Even if your kids are still in grade school, make a promise that you will absolutely refuse to raise a child who doesn't know why it's important to sort reds and whites.

How to file his own tax return and FAFSA

Filling out the FAFSA isn't hard, it's just time consuming -- and Justin had tons of time since he didn't have to piss around with laundry.

How to make a grocery list and shop on the cheap.

The first semester of his freshman year, our child nearly bankrupted us by shopping at the expensive grocery store across the street from his dorm and toting home nothing but name brand, not-ever-on-sale items. 

How to change a flat tire.

I admit, we still take the easy way out and throw all kinds of money at AAA, partly because we’re lazy and partly because I have this fear of my son being run over by a truck as he changes a tire on the side of the road.

How to make a budget and manage money.

That first year,Just in wasted way to much money eating out. One day he went to a breakfast buffet at a moderately priced restaurant, had lunch at Applebees and dinner at a steak place. Come on now!

What followed was a conversation about the big building on campus called a cafeteria that serves food three times a day along with a strong suggestion that he eat there. (Okay, it was more like, “Stop that eating out shit! Go to the cafeteria and use that meal plan we were forced to pay for!")

How to eat at a nice restaurant and not look like a jackass.

Considering the amount of eating out Justin did, it’s safe to assume he’s mastered this one.

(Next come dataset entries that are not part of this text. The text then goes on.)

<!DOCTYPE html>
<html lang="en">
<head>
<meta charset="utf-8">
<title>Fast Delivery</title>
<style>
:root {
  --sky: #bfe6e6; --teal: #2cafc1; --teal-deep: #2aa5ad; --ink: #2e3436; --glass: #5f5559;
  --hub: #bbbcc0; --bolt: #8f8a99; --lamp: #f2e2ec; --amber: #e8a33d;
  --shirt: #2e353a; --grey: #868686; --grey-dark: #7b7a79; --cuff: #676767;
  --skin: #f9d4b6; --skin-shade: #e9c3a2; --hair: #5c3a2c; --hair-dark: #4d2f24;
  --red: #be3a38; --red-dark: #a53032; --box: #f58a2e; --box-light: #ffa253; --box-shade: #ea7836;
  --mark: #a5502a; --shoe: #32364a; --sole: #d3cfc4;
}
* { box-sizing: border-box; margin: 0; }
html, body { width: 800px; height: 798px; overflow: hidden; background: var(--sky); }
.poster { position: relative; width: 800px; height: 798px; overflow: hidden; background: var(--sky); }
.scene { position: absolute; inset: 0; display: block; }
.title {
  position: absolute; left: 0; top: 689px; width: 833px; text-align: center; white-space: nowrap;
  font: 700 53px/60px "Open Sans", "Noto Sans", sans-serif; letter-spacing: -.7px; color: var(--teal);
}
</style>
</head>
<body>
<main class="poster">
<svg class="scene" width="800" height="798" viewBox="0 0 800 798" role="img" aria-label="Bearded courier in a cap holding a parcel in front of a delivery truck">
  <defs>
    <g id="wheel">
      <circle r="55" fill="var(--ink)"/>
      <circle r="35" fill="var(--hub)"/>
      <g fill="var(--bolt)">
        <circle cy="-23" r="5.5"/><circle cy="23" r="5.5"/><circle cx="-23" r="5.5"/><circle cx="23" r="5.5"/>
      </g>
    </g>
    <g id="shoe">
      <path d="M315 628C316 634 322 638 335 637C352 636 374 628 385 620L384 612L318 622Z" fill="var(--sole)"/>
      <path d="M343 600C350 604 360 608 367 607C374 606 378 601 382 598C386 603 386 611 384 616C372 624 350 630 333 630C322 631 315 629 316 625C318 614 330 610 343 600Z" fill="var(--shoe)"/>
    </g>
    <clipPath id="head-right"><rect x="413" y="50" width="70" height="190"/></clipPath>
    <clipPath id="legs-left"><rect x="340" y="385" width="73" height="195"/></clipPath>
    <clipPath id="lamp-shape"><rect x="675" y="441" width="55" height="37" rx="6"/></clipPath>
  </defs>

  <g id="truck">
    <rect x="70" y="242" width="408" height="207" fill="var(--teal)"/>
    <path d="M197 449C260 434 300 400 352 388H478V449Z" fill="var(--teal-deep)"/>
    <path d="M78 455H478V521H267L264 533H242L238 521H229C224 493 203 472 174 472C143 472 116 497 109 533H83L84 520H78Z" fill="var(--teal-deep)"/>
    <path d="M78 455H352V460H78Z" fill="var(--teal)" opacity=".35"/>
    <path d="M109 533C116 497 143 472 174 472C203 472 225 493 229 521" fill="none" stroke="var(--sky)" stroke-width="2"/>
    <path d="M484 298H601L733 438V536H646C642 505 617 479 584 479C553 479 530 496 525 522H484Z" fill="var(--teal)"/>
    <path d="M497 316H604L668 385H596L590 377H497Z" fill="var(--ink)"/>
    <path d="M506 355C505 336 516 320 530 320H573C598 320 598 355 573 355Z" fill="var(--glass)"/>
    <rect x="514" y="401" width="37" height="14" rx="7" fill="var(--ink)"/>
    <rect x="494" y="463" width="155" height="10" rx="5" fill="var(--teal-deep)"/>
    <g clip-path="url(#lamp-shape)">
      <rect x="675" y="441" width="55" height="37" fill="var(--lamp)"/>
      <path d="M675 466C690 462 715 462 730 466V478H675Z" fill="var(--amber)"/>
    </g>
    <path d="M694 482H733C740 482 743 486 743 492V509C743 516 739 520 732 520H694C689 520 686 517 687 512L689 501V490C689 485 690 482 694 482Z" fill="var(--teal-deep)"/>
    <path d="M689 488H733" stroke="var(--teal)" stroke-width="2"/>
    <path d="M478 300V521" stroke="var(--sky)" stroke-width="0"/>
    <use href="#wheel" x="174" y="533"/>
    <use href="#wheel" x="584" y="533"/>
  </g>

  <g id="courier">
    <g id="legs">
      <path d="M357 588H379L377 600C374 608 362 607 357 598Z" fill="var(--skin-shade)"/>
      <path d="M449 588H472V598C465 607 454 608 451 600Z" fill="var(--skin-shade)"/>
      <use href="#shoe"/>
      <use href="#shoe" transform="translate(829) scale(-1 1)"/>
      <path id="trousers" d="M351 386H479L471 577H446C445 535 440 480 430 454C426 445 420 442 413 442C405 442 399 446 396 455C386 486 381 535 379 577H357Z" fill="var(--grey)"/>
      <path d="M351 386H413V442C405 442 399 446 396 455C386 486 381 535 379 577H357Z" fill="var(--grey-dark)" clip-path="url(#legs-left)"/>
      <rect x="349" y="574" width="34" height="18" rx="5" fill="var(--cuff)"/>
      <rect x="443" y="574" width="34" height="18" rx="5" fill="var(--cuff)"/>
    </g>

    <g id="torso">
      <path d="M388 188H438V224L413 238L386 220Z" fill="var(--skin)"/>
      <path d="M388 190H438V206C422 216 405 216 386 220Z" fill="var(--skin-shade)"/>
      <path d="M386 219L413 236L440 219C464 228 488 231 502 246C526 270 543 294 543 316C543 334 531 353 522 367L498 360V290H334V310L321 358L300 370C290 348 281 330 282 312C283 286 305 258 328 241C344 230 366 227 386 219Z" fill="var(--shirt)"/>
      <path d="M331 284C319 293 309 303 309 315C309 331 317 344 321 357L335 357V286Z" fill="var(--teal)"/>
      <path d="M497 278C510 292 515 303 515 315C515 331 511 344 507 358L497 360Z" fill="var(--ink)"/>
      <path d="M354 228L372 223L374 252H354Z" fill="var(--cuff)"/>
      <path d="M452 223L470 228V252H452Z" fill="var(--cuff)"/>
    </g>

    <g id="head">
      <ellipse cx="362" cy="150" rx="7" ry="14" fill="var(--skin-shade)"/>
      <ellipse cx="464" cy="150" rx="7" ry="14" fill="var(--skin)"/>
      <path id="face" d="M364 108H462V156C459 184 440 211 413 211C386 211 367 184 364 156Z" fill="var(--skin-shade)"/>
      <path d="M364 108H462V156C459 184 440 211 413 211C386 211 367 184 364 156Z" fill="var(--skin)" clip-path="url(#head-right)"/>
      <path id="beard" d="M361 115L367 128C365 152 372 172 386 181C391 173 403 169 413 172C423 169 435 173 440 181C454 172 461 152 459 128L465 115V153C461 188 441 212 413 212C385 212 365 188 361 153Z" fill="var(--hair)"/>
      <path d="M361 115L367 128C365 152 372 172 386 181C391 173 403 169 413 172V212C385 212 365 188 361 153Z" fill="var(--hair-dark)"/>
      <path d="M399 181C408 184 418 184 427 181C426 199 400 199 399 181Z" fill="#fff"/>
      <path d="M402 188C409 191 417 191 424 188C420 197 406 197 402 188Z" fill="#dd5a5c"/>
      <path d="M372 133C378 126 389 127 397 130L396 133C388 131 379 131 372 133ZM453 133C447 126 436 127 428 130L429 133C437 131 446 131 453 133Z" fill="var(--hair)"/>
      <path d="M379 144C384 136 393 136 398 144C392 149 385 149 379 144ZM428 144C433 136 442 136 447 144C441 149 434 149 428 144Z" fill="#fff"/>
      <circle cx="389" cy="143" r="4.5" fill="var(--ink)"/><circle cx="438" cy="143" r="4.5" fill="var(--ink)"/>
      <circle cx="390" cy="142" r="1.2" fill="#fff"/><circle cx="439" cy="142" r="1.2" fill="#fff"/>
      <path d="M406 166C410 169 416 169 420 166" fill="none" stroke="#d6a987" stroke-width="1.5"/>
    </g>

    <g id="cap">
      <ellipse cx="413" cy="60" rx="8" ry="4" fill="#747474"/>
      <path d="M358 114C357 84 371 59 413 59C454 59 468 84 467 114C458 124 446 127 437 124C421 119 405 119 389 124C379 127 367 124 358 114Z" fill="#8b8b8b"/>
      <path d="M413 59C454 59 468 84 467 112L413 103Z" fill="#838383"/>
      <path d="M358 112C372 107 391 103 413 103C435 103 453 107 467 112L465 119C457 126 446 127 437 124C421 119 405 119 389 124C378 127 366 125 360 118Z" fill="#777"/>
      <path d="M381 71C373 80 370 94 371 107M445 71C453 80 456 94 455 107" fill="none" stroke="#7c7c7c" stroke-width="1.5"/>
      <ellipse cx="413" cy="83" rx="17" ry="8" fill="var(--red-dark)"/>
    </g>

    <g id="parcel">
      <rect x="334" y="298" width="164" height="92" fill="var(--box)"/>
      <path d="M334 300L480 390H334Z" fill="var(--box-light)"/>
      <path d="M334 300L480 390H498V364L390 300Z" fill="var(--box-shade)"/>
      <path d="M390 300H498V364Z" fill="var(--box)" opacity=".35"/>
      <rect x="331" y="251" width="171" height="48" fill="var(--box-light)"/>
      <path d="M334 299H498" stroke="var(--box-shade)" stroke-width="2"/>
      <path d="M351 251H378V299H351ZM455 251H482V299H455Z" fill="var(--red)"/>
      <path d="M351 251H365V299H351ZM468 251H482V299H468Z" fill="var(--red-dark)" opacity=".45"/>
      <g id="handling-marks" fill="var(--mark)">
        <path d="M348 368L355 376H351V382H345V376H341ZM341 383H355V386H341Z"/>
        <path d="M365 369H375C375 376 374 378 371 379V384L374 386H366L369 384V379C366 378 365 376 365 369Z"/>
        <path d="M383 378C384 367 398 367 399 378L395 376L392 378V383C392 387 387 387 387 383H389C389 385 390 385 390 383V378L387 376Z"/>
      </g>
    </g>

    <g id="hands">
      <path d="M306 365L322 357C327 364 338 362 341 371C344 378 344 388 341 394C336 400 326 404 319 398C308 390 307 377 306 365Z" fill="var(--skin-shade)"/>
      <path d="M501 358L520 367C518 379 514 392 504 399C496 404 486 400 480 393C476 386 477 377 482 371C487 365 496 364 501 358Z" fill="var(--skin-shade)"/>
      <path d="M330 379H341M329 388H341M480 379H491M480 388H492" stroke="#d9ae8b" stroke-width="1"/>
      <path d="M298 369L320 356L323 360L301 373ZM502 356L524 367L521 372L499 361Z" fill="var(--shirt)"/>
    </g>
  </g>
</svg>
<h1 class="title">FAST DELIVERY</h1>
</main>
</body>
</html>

How to cook his own food.

In my defense, I like to cook and I don't like anyone in the kitchen when I'm doing it. Selfish, I know. Especially when you think about how sent a kid to college that didn't even known how to make pancakes.

How to clean his gross dorm room so one day he doesn't have a gross apartment.

That means having enough sense to know you don’t use a vacuum cleaner to suck up last night’s vomit.

How to use public transportation.

I never thought this was important until Bill and I went to Washington DC last fall, tried to figure out how to get around on the Metro and looked like a couple of idiots.

How to have empathy.

The phrase “I understand” can be a lot more healing than offering a solution. Your kids should know that. Everyone should know that.

In hindsight, here's what I've learned: (1) This stuff is the boring side of parenting. (2) If you want your kids to GTFO, you must teach the how to be self-sufficient at an early age and (3) You don’t have to teach your toddler how to scrub a toilet, but by the time he or she goes to college, they should know how.

This is your job as a parent. Do it and the world will thank you.